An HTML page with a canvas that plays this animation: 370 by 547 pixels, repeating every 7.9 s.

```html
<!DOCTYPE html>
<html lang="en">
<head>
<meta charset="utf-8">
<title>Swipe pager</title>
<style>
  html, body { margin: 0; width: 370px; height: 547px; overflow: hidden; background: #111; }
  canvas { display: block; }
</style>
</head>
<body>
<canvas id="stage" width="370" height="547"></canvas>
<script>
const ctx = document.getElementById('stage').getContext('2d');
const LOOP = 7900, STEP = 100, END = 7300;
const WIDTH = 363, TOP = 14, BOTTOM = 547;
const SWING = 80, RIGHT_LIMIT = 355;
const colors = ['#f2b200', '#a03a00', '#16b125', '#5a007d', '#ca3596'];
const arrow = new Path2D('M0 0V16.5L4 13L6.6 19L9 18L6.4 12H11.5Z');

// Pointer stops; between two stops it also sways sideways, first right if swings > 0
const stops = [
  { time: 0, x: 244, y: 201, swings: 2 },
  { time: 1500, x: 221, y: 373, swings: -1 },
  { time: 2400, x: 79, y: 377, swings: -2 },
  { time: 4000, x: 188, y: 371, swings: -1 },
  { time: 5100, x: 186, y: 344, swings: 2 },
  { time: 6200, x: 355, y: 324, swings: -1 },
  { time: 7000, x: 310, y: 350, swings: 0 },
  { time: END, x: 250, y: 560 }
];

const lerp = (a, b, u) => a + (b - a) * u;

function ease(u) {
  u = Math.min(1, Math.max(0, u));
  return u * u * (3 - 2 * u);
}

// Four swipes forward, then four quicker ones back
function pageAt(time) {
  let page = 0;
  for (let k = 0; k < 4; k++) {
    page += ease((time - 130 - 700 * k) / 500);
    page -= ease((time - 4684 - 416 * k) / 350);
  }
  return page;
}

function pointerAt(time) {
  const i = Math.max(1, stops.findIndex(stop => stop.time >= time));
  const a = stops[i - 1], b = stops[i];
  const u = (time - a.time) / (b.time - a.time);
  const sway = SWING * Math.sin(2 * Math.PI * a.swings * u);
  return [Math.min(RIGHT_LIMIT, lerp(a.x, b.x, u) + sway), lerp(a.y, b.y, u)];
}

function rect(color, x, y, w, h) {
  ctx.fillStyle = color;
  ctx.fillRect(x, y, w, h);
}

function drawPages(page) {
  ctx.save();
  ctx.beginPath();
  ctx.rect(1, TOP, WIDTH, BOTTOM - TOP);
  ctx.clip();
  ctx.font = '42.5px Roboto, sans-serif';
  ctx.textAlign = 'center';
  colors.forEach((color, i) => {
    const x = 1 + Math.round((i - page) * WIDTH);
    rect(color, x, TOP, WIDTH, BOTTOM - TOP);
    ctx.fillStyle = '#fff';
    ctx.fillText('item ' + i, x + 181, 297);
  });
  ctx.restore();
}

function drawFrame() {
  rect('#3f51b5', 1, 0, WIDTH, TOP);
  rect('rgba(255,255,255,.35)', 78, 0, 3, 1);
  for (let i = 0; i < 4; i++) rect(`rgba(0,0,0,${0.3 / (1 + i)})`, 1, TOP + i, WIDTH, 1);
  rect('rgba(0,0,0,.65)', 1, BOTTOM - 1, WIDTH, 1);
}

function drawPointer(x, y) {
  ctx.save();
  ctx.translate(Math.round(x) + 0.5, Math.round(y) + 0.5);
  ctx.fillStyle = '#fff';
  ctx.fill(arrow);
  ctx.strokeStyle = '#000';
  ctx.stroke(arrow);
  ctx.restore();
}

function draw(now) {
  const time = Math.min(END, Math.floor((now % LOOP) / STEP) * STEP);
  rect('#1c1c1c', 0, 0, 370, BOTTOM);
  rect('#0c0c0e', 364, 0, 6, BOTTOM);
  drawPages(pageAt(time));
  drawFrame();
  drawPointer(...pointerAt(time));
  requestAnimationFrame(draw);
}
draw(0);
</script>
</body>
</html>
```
-------------------------
→ **THE PROBLEM**
Which lines in the records contain the word "Math"? Copy each one.

→ **YOUR SOLUTION**
  u = Math.min(1, Math.max(0, u));
  const i = Math.max(1, stops.findIndex(stop => stop.time >= time));
  const sway = SWING * Math.sin(2 * Math.PI * a.swings * u);
  return [Math.min(RIGHT_LIMIT, lerp(a.x, b.x, u) + sway), lerp(a.y, b.y, u)];
    const x = 1 + Math.round((i - page) * WIDTH);
  ctx.translate(Math.round(x) + 0.5, Math.round(y) + 0.5);
  const time = Math.min(END, Math.floor((now % LOOP) / STEP) * STEP);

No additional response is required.